**Task prompt:** Please return every line in the following data that includes the string "html".

(Source data)
=== Begin Enclosure ===

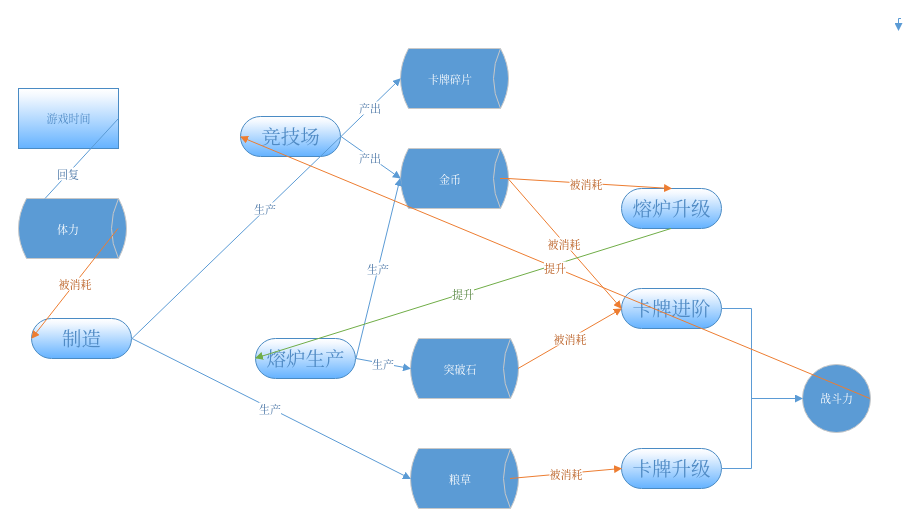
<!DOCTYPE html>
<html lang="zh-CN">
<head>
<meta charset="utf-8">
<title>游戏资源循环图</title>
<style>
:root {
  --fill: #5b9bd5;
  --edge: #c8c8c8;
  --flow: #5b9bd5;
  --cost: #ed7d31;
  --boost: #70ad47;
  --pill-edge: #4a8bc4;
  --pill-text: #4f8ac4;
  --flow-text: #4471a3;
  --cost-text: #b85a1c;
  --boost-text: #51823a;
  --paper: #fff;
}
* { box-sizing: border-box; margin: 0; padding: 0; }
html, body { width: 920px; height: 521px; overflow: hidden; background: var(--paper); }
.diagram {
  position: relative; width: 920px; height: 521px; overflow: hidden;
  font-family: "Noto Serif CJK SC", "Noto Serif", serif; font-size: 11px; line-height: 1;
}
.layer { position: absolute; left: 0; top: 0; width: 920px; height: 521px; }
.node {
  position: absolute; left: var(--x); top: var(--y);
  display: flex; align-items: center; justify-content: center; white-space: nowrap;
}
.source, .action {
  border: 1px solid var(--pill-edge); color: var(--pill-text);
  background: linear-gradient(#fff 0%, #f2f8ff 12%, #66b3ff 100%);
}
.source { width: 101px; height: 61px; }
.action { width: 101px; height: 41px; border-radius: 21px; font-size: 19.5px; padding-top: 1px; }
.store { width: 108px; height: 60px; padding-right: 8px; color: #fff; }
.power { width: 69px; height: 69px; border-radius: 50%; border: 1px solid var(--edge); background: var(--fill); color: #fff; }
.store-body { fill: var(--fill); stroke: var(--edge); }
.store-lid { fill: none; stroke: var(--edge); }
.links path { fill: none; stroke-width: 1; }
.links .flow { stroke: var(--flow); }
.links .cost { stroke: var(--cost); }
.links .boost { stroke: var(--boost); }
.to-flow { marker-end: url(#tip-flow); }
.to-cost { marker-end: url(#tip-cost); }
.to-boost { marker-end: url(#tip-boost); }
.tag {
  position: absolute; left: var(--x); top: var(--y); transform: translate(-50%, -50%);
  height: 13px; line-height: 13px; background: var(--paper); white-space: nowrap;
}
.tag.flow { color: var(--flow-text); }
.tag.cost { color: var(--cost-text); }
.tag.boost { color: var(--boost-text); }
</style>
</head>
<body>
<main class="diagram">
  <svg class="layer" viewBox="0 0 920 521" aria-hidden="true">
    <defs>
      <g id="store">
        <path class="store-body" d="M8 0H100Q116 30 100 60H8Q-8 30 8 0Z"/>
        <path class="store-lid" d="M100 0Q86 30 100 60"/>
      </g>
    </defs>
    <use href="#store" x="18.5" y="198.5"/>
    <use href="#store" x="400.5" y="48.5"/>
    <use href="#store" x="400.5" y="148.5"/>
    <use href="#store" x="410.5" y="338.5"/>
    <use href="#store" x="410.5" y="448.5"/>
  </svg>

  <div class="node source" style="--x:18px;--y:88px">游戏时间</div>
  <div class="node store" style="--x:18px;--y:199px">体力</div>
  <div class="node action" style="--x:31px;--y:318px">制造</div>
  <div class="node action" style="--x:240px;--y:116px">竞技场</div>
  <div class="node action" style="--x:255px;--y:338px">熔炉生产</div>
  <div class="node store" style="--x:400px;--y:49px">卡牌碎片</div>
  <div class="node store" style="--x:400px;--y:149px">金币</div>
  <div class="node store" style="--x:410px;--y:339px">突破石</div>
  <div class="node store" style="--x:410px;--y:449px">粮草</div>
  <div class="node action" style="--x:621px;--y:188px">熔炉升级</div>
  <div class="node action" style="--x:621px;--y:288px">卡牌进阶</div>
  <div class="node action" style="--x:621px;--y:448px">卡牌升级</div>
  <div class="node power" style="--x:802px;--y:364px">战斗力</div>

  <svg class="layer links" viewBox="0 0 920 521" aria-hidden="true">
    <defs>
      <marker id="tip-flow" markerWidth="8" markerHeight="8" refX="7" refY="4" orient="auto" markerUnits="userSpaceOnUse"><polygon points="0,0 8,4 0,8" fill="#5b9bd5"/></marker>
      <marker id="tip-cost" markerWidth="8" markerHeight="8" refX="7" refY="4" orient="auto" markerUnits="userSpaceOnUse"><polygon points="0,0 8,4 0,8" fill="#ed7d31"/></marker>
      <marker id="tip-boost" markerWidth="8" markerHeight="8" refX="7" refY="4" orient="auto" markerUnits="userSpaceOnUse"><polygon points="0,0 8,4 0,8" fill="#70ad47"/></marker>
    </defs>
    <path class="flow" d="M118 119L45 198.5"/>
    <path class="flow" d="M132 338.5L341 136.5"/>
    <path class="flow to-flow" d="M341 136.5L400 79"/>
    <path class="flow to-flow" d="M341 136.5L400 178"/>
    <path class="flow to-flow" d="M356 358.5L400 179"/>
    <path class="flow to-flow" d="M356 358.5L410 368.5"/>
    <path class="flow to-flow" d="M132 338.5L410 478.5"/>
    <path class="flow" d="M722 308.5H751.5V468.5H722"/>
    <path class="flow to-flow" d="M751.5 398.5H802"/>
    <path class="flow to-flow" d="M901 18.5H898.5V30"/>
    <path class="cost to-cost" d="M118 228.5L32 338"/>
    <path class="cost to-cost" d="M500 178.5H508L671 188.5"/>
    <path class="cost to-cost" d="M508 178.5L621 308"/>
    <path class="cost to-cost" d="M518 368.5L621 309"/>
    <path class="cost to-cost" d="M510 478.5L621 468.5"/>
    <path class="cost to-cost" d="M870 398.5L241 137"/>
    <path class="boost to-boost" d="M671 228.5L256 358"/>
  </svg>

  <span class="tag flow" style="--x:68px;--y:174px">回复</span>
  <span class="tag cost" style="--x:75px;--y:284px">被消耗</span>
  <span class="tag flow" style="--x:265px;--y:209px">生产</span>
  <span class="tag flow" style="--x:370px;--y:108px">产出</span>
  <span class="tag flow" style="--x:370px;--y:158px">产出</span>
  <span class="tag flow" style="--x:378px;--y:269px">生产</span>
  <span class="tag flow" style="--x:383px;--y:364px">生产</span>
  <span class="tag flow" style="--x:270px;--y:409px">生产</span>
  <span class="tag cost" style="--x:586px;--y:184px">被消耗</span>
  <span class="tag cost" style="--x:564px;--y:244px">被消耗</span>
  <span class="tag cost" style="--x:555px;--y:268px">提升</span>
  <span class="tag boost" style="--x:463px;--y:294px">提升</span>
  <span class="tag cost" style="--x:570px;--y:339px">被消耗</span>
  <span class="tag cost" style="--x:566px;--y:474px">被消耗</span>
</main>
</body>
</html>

=== End Enclosure ===

**Result:**
<!DOCTYPE html>
<html lang="zh-CN">
html, body { width: 920px; height: 521px; overflow: hidden; background: var(--paper); }
</html>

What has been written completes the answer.